Elizabeth daughter of John SWIFT                                                       January 22nd

Frances daughter of Moses EDWARDS                                               February 6th

Richard son of Samuel WRIGHT                                                          February 13th

George son of Arthur LOCKETT                                                           May 6th

Susannah daughter of William PROCTOR                                          May 26th

John son of Richard BRYON                                                                   July 14th

Joseph and Mary son and daughter of John LOCKETT                    July 28th

Samuel son of Thomas BALL                                                                 July 28th

William son of John DENNIS                                                                 August 23rd

Sarah and Mary daughters of John GREEN                                        September 9th

 

 

Ward Graves in Hedon Road Cemetery, Hull

Gravestone 1: Robert, Ellen and James WARD

2016-09-18 12.24.49

In affectionate remembrance of JAMES son of Robert and Ellen WARD who departed this life June 7th 1876 aged 23 years

Blessed are the dead that die in the Lord

Also Robert WARD father of the above who died 21st May 1878 aged 61 years

They miss him most that knew him best.
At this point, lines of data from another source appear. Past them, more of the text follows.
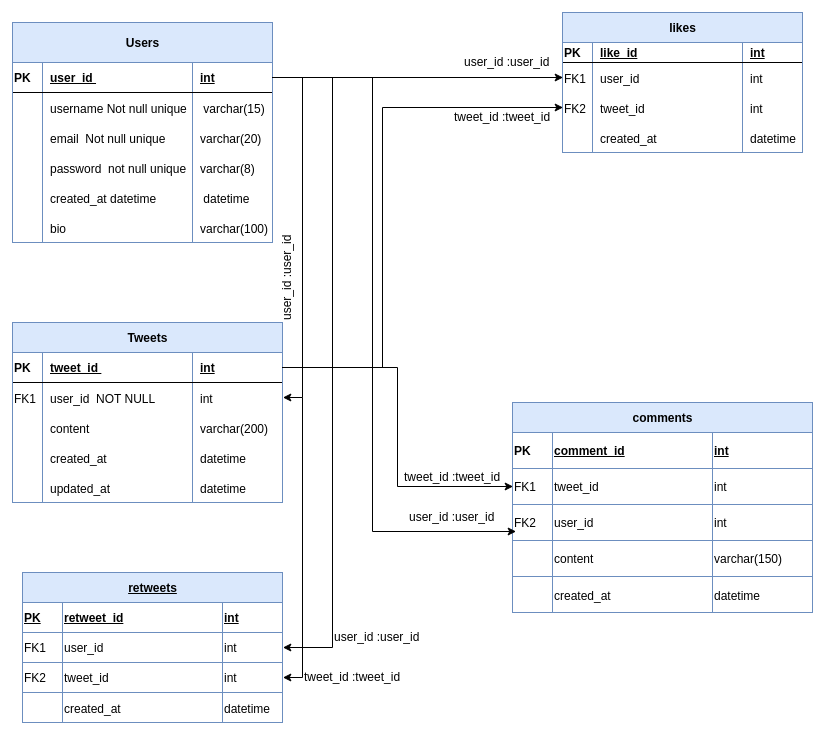
<!DOCTYPE html>
<html lang="en">
<head>
<meta charset="utf-8">
<title>Entity relationship diagram</title>
<style>
:root {
  --line: #6c8ebf;
  --head: #dae8fc;
  --ink: #000;
  --paper: #fff;
}
* { box-sizing: border-box; }
html, body { margin: 0; overflow: hidden; background: var(--paper); }
.diagram {
  position: relative;
  width: 825px;
  height: 735px;
  overflow: hidden;
  background: var(--paper);
  color: var(--ink);
  font: 12px/14px "Liberation Sans", Helvetica, Arial, sans-serif;
}
.entity {
  position: absolute;
  overflow: hidden;
  border: 1px solid var(--line);
  background: var(--paper);
}
.entity h2 {
  display: flex;
  align-items: center;
  justify-content: center;
  height: var(--head-h, 30px);
  margin: 0;
  padding-top: 1px;
  border-bottom: 1px solid var(--line);
  background: var(--head);
  font-size: 12px;
}
.row {
  display: grid;
  grid-template-columns: var(--cols);
  height: var(--row-h, 30px);
}
.row span {
  display: flex;
  align-items: center;
  padding-left: var(--pad, 7px);
  padding-top: 1px;
  border-right: 1px solid var(--line);
  white-space: pre;
}
.row span:first-child { padding-left: 1px; }
.row span:last-child { border-right: 0; }
.key { font-weight: bold; border-bottom: 1px solid var(--ink); }
.ruled .row { border-bottom: 1px solid var(--line); }
.ruled .row:last-child { border-bottom: 0; }
u { text-decoration: underline; }

.users { left: 12px; top: 22px; width: 261px; height: 221px; --cols: 30px 150px 1fr; --head-h: 40px; }
.tweets { left: 12px; top: 322px; width: 271px; height: 181px; --cols: 30px 150px 1fr; }
.likes { left: 562px; top: 12px; width: 241px; height: 141px; --cols: 30px 150px 1fr; }
.likes .key { height: 20px; }
.comments { left: 512px; top: 402px; width: 301px; height: 211px; --cols: 40px 160px 1fr; --row-h: 36px; --pad: 1px; }
.retweets { left: 22px; top: 572px; width: 261px; height: 151px; --cols: 40px 160px 1fr; --pad: 1px; }

.relations { position: absolute; inset: 0; }
.relations path { fill: none; stroke: var(--ink); }
.relations .tip { fill: var(--ink); }
.relations text { fill: var(--ink); }
</style>
</head>
<body>
<main class="diagram">

  <section class="entity users">
    <h2>Users</h2>
    <div class="row key"><span>PK</span><span><u>user_id </u></span><span><u>int</u></span></div>
    <div class="row"><span></span><span>username Not null unique</span><span> varchar(15)</span></div>
    <div class="row"><span></span><span>email  Not null unique</span><span>varchar(20)</span></div>
    <div class="row"><span></span><span>password  not null unique</span><span>varchar(8)</span></div>
    <div class="row"><span></span><span>created_at datetime</span><span> datetime</span></div>
    <div class="row"><span></span><span>bio</span><span>varchar(100)</span></div>
  </section>

  <section class="entity likes">
    <h2>likes</h2>
    <div class="row key"><span>PK</span><span><u>like_id</u></span><span><u>int</u></span></div>
    <div class="row"><span>FK1</span><span>user_id</span><span>int</span></div>
    <div class="row"><span>FK2</span><span>tweet_id</span><span>int</span></div>
    <div class="row"><span></span><span>created_at</span><span>datetime</span></div>
  </section>

  <section class="entity tweets">
    <h2>Tweets</h2>
    <div class="row key"><span>PK</span><span><u>tweet_id </u></span><span><u>int</u></span></div>
    <div class="row"><span>FK1</span><span>user_id  NOT NULL</span><span>int</span></div>
    <div class="row"><span></span><span>content</span><span>varchar(200)</span></div>
    <div class="row"><span></span><span>created_at</span><span>datetime</span></div>
    <div class="row"><span></span><span>updated_at</span><span>datetime</span></div>
  </section>

  <section class="entity comments ruled">
    <h2>comments</h2>
    <div class="row key"><span>PK</span><span><u>comment_id</u></span><span><u>int</u></span></div>
    <div class="row"><span>FK1</span><span>tweet_id</span><span>int</span></div>
    <div class="row"><span>FK2</span><span>user_id</span><span>int</span></div>
    <div class="row"><span></span><span>content</span><span>varchar(150)</span></div>
    <div class="row"><span></span><span>created_at</span><span>datetime</span></div>
  </section>

  <section class="entity retweets ruled">
    <h2><u>retweets</u></h2>
    <div class="row key"><span><u>PK</u></span><span><u>retweet_id</u></span><span><u>int</u></span></div>
    <div class="row"><span>FK1</span><span>user_id</span><span>int</span></div>
    <div class="row"><span>FK2</span><span>tweet_id</span><span>int</span></div>
    <div class="row"><span></span><span>created_at</span><span>datetime</span></div>
  </section>

  <svg class="relations" width="825" height="735" viewBox="0 0 825 735">
    <defs>
      <marker id="arrow" markerUnits="userSpaceOnUse" markerWidth="10" markerHeight="10" refX="8" refY="5" orient="auto">
        <path class="tip" d="M8 5L1 8.5L2.8 5L1 1.5Z"/>
      </marker>
    </defs>
    <g marker-end="url(#arrow)">
      <path marker-end="url(#arrow)" d="M272 77.5H562"/>
      <path marker-end="url(#arrow)" d="M302.5 77.5V397.5H284"/>
      <path marker-end="url(#arrow)" d="M302.5 397.5V677.5H284"/>
      <path marker-end="url(#arrow)" d="M332.5 77.5V647.5H284"/>
      <path marker-end="url(#arrow)" d="M372.5 77.5V531.5H515"/>
      <path marker-end="url(#arrow)" d="M382.5 367.5V107.5H562"/>
      <path marker-end="url(#arrow)" d="M282 367.5H397.5V486.5H512"/>
    </g>
    <text x="464" y="66">user_id :user_id</text>
    <text x="454" y="121">tweet_id :tweet_id</text>
    <text transform="translate(291 320) rotate(-90)">user_id :user_id</text>
    <text x="404" y="481">tweet_id :tweet_id</text>
    <text x="409" y="521">user_id :user_id</text>
    <text x="334" y="641">user_id :user_id</text>
    <text x="304" y="681">tweet_id :tweet_id</text>
  </svg>

</main>
</body>
</html>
He sleeps in Jesus.

Also of the above named Ellen WARD who died April 17th 1891 aged 74 yers

Gone but not forgotten.

 

Grave 2: Joseph and Eliza Rebecca WARD

2016-09-18 12.30.04

In affectionate remembrance of Joseph WARD who departed this life November 12th 1882 aged 74 years.

The winter of trouble is past, the storms of affliction are o’er, the struggle is ended at last, and sorrow and death are no more.

Also of Eliza Rebecca WARD wife of the above Joseph WARD who entered into rest May 28th 1900 aged 75 years.

Gravestone 3: William and Herbert WARD

2016-09-18 14.29.04

In memory of William WARD cab proprietor of this town who died 14 March 1882 aged 41.

And of Herbert WARD son of the above born Oct 14th 1866 died Oct 14th 1906 aged 40 years.